Example 2: You may have done a stupid thing but you’re not stupid.
All too often a parent continuously calls a child stupid or clumsy. At first it’s in response to something silly but it may be repeated and become a default response which the child then goes on to take it onboard as a truth. The parent will usually tell the child that they can’t take a joke if they respond which only serves to confuse things.
They can be taught how to examine the truth and realise that the problem actually stems from the other person. People who are very insecure will often do their best to push others down by undermining their self confidence instead of raising them up in order to make themselves feel better. If you can identify with this you can replace the negative beliefs with positive ones which will raise your self esteem and can in turn change many things about your life.
Example 3: It may be true that you can’t sing but it’s not true that you shouldn’t sing.

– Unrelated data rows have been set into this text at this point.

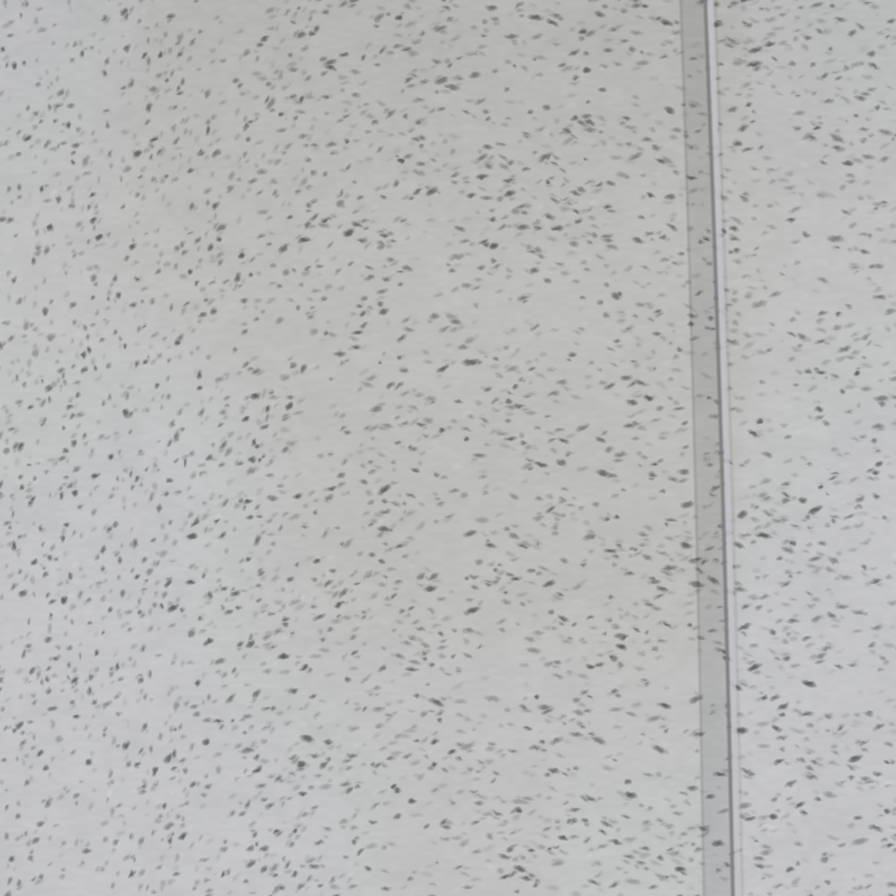
This texture is drawn by a Shadertoy shader. Its source:

```glsl
// Pale speckled wall panel with a narrow, slightly leaning vertical groove.
// Jittered grids scatter soft elliptical flecks whose direction turns across
// the panel; layered value noise tints the base, and a profile shades the groove.

const vec3 WARM_GREY   = vec3(0.738, 0.743, 0.731);
const vec3 COOL_GREY   = vec3(0.766, 0.768, 0.776);
const vec3 FLECK_GREY  = vec3(0.375, 0.380, 0.375);
const vec3 GROOVE_GREY = vec3(0.680, 0.685, 0.677);
const vec3 SHADOW_GREY = vec3(0.480, 0.480, 0.488);
const vec3 RIDGE_GREY  = vec3(0.755, 0.755, 0.778);

// Integer hash: three values from 0 to 1 per cell and seed
vec3 hash3(vec2 cell, float seed) {
    uvec3 v = uvec3(ivec3(vec3(cell, seed)) + 4096);
    v = v * 1664525u + 1013904223u;
    v.x += v.y * v.z; v.y += v.z * v.x; v.z += v.x * v.y;
    v ^= v >> 16u;
    v.x += v.y * v.z; v.y += v.z * v.x; v.z += v.x * v.y;
    return vec3(v >> 8u) / 16777216.0;
}

float valueNoise(vec2 p, float seed) {
    vec2 i = floor(p), f = fract(p);
    f = f * f * (3.0 - 2.0 * f);
    float low  = mix(hash3(i, seed).x, hash3(i + vec2(1, 0), seed).x, f.x);
    float high = mix(hash3(i + vec2(0, 1), seed).x, hash3(i + vec2(1, 1), seed).x, f.x);
    return mix(low, high, f.y);
}

// Soft coverage of a rotated ellipse
float ellipse(vec2 p, vec2 radii, float angle, float soft) {
    float c = cos(angle), s = sin(angle);
    vec2 q = vec2(c * p.x + s * p.y, c * p.y - s * p.x);
    float d = (length(q / radii) - 1.0) * radii.y;
    return 1.0 - smoothstep(-soft, soft, d);
}

// Darkness of one layer of flecks
float fleckLayer(vec2 uv, float cells, float share, float size, float seed, float soft) {
    vec2 home = floor(uv * cells);
    float dark = 0.0;
    for (int y = -1; y <= 1; y++)
    for (int x = -1; x <= 1; x++) {
        vec2 cell = home + vec2(x, y);
        vec3 place = hash3(cell, seed);
        vec3 look = hash3(cell, seed + 1.0);
        vec2 center = (cell + place.xy) / cells;
        float cluster = valueNoise(center * 21.0, 7.0);
        if (place.z > share * (0.2 + 1.6 * cluster)) continue;

        // Steep flecks at the left, flatter and longer ones further right
        float turn = smoothstep(0.08, 0.58, center.x);
        float angle = mix(0.95, 0.0, turn) + (look.x - 0.5) * mix(1.4, 1.1, turn);
        float width = size * mix(0.45, 0.8, look.y * look.y);
        float stretch = mix(1.2, mix(1.9, 2.7, turn), look.z);
        float strength = mix(0.32, 1.0, fract(look.x * 7.0 + look.y * 3.0));
        float cover = ellipse(uv - center, width * vec2(stretch, 1.0), angle, soft);
        dark = max(dark, cover * strength);
    }
    return dark;
}

// Broad tint with fine, sideways-drawn grain
vec3 panelColor(vec2 uv) {
    float reach = 0.60 * smoothstep(0.5, 0.0, uv.x)
                + 0.50 * smoothstep(0.65, 0.0, uv.y)
                + 0.40 * smoothstep(0.79, 0.84, uv.x)
                + 0.35 * (valueNoise(uv * 4.0, 11.0) - 0.5);
    vec3 color = mix(WARM_GREY, COOL_GREY, smoothstep(0.15, 0.75, reach));
    float grain = valueNoise(uv * vec2(100.0, 230.0), 13.0) - 0.5;
    float cloud = valueNoise(uv * vec2(22.0, 38.0), 17.0) - 0.5;
    color += 0.022 * grain + 0.016 * cloud;
    return color - 0.035 * smoothstep(0.65, 1.1, uv.y);
}

float band(float x, float from, float to, float soft) {
    return smoothstep(from - soft, from + soft, x)
         * (1.0 - smoothstep(to - soft, to + soft, x));
}

// Recess, shadow line and lit ridge; x is measured from the shadow line
vec3 addGroove(vec3 color, float x, float width, float soft) {
    float recess = band(x, -width, 0.0, soft);
    color = mix(color, color * GROOVE_GREY / WARM_GREY, recess);
    float leftEdge = band(x, -width - 0.001, -width + 0.002, soft);
    color = mix(color, color * 0.90, leftEdge);
    color = mix(color, RIDGE_GREY, 0.85 * band(x, 0.002, 0.009, soft));
    color = mix(color, SHADOW_GREY, 0.9 * band(x, -0.002, 0.002, soft));
    return color * (1.0 - 0.07 * band(x, 0.009, 0.0125, soft));
}

void mainImage(out vec4 fragColor, in vec2 fragCoord) {
    vec2 uv = fragCoord / iResolution.y;
    float soft = max(0.0021, 0.75 / iResolution.y);

    // Uneven outlines from a small warp
    vec2 warp = vec2(valueNoise(uv * 240.0, 21.0), valueNoise(uv * 240.0, 23.0)) - 0.5;
    vec2 fleckUv = uv + 0.0022 * warp;
    float dark = fleckLayer(fleckUv, 42.0, 0.52, 0.0038, 31.0, soft);
    dark = max(dark, 0.80 * fleckLayer(fleckUv, 60.0, 0.42, 0.0030, 41.0, soft));
    dark = max(dark, 0.35 * fleckLayer(fleckUv, 66.0, 0.45, 0.0032, 61.0, soft));

    vec3 color = panelColor(uv);
    float paleFleck = fleckLayer(fleckUv, 30.0, 0.20, 0.0034, 51.0, soft);
    color += 0.035 * paleFleck;
    color = mix(color, FLECK_GREY, dark);

    // The groove leans left towards the top and narrows slightly
    float shadowX = 0.818 - 0.021 * uv.y - 0.010 * uv.y * uv.y;
    float grooveWidth = mix(0.033, 0.028, uv.y);
    color = addGroove(color, uv.x - shadowX, grooveWidth, soft);
    fragColor = vec4(color, 1.0);
}
```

When I was ten years old we all had to gather in the school hall and sing. There was to be a city-wide concert and our teacher walked among us. She singled half a dozen of us out – I was so excited – how special were we – but then she informed us that as none of us could hold a tune we wouldn’t be allowed to take part in the concert..
My confidence was crushed immediately and I don’t think that I ever sang with confidence again until very recently.
A friend who sings with a rock band told me that everybody could sing – until she suffered a three hour journey in a car with me. Nope, she laughed! You’re quite right. You are hopeless! You can’t sing BUT that doesn’t meant that you shouldn’t and she proceeded to encourage me to screech along with her whilst she belted out the songs on the radio.
At that point, I decided that I DO enjoy singing and even though nobody else might be able to identify what song I’m trying to sing that’s their problem and I shouldn’t be silenced. I may not have the ability to join a choir but I do at least croak along with friends in the car now.
Breaking the cycle
Identify your limiting belief – for instance, I can’t sing.
Once you’ve identified the belief and the root of it, start challenging the truth of it. I’m not very good at singing – this is true – but does it actually matter if I sing badly and in fact, to whom does it matter?
Replace it with a new belief and build upon it. I enjoy the feeling of belting out a song and whilst I might not be in tune, that doesn’t mean that I shouldn’t sing. I actually enjoy singing (badly) so who is anybody else to tell me that I can’t?
Click here to read the sister article and to learn more about negative beliefs and the detrimental effect that they can have on us.
Perhaps you can identify a negative belief of your own? Have you worked out when it was formed and why? Maybe you need some help to understand how and why it affects you or maybe you’re wondering how and why you behave in a certain way in certain circumstances.
Drop me a line as I would love to support you on your journey of self discovery.